**What is being asked:** Please restate each entry that follows word for word.
***** Task data *****
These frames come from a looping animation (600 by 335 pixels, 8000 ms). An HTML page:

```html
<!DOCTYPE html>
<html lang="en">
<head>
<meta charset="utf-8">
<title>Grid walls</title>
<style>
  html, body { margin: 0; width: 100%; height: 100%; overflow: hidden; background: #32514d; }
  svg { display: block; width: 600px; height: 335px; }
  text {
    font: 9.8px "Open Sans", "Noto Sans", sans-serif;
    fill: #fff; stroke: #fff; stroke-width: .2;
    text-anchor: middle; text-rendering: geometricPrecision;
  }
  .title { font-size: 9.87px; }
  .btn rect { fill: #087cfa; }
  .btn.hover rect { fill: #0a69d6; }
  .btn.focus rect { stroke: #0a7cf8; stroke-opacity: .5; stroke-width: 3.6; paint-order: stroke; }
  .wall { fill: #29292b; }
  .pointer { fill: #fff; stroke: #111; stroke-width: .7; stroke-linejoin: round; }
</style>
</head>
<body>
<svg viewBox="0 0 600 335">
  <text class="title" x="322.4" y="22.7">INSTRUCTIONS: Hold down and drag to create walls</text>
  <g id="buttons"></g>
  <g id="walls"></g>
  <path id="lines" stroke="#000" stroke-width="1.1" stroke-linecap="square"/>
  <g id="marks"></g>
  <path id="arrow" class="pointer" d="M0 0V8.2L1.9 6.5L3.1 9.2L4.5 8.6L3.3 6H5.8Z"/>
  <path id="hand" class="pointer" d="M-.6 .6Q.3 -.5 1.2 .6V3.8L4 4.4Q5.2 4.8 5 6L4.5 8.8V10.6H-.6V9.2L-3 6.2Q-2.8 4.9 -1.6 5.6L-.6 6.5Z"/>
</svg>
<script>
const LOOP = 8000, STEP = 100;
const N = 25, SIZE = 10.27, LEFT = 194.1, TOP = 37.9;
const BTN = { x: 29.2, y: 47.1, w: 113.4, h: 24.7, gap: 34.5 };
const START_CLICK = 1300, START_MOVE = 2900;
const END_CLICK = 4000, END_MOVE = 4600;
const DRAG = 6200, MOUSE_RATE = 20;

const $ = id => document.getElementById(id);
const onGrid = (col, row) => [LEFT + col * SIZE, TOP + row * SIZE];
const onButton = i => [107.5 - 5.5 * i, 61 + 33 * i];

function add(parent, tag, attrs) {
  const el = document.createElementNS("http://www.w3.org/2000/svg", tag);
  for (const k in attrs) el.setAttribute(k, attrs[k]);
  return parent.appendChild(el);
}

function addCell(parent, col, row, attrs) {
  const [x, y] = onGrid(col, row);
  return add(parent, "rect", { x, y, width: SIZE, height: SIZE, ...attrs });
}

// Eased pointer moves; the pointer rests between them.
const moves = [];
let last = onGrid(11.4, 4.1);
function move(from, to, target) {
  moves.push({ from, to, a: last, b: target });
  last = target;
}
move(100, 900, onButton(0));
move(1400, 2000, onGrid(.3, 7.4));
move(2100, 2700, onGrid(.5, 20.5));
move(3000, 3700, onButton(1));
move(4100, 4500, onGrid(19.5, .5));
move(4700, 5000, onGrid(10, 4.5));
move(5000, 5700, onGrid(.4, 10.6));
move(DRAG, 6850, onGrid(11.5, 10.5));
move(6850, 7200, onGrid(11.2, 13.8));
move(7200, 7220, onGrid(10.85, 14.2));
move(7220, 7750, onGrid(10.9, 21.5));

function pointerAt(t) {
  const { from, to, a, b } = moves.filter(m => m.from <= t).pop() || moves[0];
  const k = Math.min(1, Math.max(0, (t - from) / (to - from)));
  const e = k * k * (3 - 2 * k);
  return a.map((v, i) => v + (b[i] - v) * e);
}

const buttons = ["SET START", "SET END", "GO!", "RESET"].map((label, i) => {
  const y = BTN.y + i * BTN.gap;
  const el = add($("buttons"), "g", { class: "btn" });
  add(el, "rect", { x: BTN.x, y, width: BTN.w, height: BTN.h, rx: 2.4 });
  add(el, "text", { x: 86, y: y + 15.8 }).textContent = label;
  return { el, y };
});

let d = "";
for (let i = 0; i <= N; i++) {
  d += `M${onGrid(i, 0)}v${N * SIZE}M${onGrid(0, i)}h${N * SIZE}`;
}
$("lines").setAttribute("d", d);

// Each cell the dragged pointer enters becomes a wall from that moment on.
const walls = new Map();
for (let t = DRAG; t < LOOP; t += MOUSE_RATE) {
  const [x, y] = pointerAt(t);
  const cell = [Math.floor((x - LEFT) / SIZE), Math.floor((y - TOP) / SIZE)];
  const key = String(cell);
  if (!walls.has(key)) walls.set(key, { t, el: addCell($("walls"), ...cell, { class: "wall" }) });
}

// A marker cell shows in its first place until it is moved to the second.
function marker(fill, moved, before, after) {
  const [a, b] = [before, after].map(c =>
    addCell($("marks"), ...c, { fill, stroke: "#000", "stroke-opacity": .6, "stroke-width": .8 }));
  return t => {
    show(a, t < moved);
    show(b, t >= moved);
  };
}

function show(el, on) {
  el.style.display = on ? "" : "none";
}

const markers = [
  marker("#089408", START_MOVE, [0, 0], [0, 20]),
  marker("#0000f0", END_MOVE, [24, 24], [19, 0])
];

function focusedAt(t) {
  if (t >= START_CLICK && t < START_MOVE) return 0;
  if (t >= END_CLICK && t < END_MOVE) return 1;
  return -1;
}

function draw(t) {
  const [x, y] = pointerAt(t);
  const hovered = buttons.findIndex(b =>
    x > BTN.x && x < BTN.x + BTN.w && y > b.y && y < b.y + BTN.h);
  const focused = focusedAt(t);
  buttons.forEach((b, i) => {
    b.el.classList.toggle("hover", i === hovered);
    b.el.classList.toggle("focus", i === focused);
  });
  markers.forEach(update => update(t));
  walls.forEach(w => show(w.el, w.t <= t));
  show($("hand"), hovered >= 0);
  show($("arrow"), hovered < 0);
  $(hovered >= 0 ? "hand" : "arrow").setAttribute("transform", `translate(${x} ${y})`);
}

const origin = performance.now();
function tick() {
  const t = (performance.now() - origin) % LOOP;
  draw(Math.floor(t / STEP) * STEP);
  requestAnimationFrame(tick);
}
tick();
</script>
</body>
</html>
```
*****
**Answer box:**
These frames come from a looping animation (600 by 335 pixels, 8000 ms). An HTML page:

```html
<!DOCTYPE html>
<html lang="en">
<head>
<meta charset="utf-8">
<title>Grid walls</title>
<style>
  html, body { margin: 0; width: 100%; height: 100%; overflow: hidden; background: #32514d; }
  svg { display: block; width: 600px; height: 335px; }
  text {
    font: 9.8px "Open Sans", "Noto Sans", sans-serif;
    fill: #fff; stroke: #fff; stroke-width: .2;
    text-anchor: middle; text-rendering: geometricPrecision;
  }
  .title { font-size: 9.87px; }
  .btn rect { fill: #087cfa; }
  .btn.hover rect { fill: #0a69d6; }
  .btn.focus rect { stroke: #0a7cf8; stroke-opacity: .5; stroke-width: 3.6; paint-order: stroke; }
  .wall { fill: #29292b; }
  .pointer { fill: #fff; stroke: #111; stroke-width: .7; stroke-linejoin: round; }
</style>
</head>
<body>
<svg viewBox="0 0 600 335">
  <text class="title" x="322.4" y="22.7">INSTRUCTIONS: Hold down and drag to create walls</text>
  <g id="buttons"></g>
  <g id="walls"></g>
  <path id="lines" stroke="#000" stroke-width="1.1" stroke-linecap="square"/>
  <g id="marks"></g>
  <path id="arrow" class="pointer" d="M0 0V8.2L1.9 6.5L3.1 9.2L4.5 8.6L3.3 6H5.8Z"/>
  <path id="hand" class="pointer" d="M-.6 .6Q.3 -.5 1.2 .6V3.8L4 4.4Q5.2 4.8 5 6L4.5 8.8V10.6H-.6V9.2L-3 6.2Q-2.8 4.9 -1.6 5.6L-.6 6.5Z"/>
</svg>
<script>
const LOOP = 8000, STEP = 100;
const N = 25, SIZE = 10.27, LEFT = 194.1, TOP = 37.9;
const BTN = { x: 29.2, y: 47.1, w: 113.4, h: 24.7, gap: 34.5 };
const START_CLICK = 1300, START_MOVE = 2900;
const END_CLICK = 4000, END_MOVE = 4600;
const DRAG = 6200, MOUSE_RATE = 20;

const $ = id => document.getElementById(id);
const onGrid = (col, row) => [LEFT + col * SIZE, TOP + row * SIZE];
const onButton = i => [107.5 - 5.5 * i, 61 + 33 * i];

function add(parent, tag, attrs) {
  const el = document.createElementNS("http://www.w3.org/2000/svg", tag);
  for (const k in attrs) el.setAttribute(k, attrs[k]);
  return parent.appendChild(el);
}

function addCell(parent, col, row, attrs) {
  const [x, y] = onGrid(col, row);
  return add(parent, "rect", { x, y, width: SIZE, height: SIZE, ...attrs });
}

// Eased pointer moves; the pointer rests between them.
const moves = [];
let last = onGrid(11.4, 4.1);
function move(from, to, target) {
  moves.push({ from, to, a: last, b: target });
  last = target;
}
move(100, 900, onButton(0));
move(1400, 2000, onGrid(.3, 7.4));
move(2100, 2700, onGrid(.5, 20.5));
move(3000, 3700, onButton(1));
move(4100, 4500, onGrid(19.5, .5));
move(4700, 5000, onGrid(10, 4.5));
move(5000, 5700, onGrid(.4, 10.6));
move(DRAG, 6850, onGrid(11.5, 10.5));
move(6850, 7200, onGrid(11.2, 13.8));
move(7200, 7220, onGrid(10.85, 14.2));
move(7220, 7750, onGrid(10.9, 21.5));

function pointerAt(t) {
  const { from, to, a, b } = moves.filter(m => m.from <= t).pop() || moves[0];
  const k = Math.min(1, Math.max(0, (t - from) / (to - from)));
  const e = k * k * (3 - 2 * k);
  return a.map((v, i) => v + (b[i] - v) * e);
}

const buttons = ["SET START", "SET END", "GO!", "RESET"].map((label, i) => {
  const y = BTN.y + i * BTN.gap;
  const el = add($("buttons"), "g", { class: "btn" });
  add(el, "rect", { x: BTN.x, y, width: BTN.w, height: BTN.h, rx: 2.4 });
  add(el, "text", { x: 86, y: y + 15.8 }).textContent = label;
  return { el, y };
});

let d = "";
for (let i = 0; i <= N; i++) {
  d += `M${onGrid(i, 0)}v${N * SIZE}M${onGrid(0, i)}h${N * SIZE}`;
}
$("lines").setAttribute("d", d);

// Each cell the dragged pointer enters becomes a wall from that moment on.
const walls = new Map();
for (let t = DRAG; t < LOOP; t += MOUSE_RATE) {
  const [x, y] = pointerAt(t);
  const cell = [Math.floor((x - LEFT) / SIZE), Math.floor((y - TOP) / SIZE)];
  const key = String(cell);
  if (!walls.has(key)) walls.set(key, { t, el: addCell($("walls"), ...cell, { class: "wall" }) });
}

// A marker cell shows in its first place until it is moved to the second.
function marker(fill, moved, before, after) {
  const [a, b] = [before, after].map(c =>
    addCell($("marks"), ...c, { fill, stroke: "#000", "stroke-opacity": .6, "stroke-width": .8 }));
  return t => {
    show(a, t < moved);
    show(b, t >= moved);
  };
}

function show(el, on) {
  el.style.display = on ? "" : "none";
}

const markers = [
  marker("#089408", START_MOVE, [0, 0], [0, 20]),
  marker("#0000f0", END_MOVE, [24, 24], [19, 0])
];

function focusedAt(t) {
  if (t >= START_CLICK && t < START_MOVE) return 0;
  if (t >= END_CLICK && t < END_MOVE) return 1;
  return -1;
}

function draw(t) {
  const [x, y] = pointerAt(t);
  const hovered = buttons.findIndex(b =>
    x > BTN.x && x < BTN.x + BTN.w && y > b.y && y < b.y + BTN.h);
  const focused = focusedAt(t);
  buttons.forEach((b, i) => {
    b.el.classList.toggle("hover", i === hovered);
    b.el.classList.toggle("focus", i === focused);
  });
  markers.forEach(update => update(t));
  walls.forEach(w => show(w.el, w.t <= t));
  show($("hand"), hovered >= 0);
  show($("arrow"), hovered < 0);
  $(hovered >= 0 ? "hand" : "arrow").setAttribute("transform", `translate(${x} ${y})`);
}

const origin = performance.now();
function tick() {
  const t = (performance.now() - origin) % LOOP;
  draw(Math.floor(t / STEP) * STEP);
  requestAnimationFrame(tick);
}
tick();
</script>
</body>
</html>
```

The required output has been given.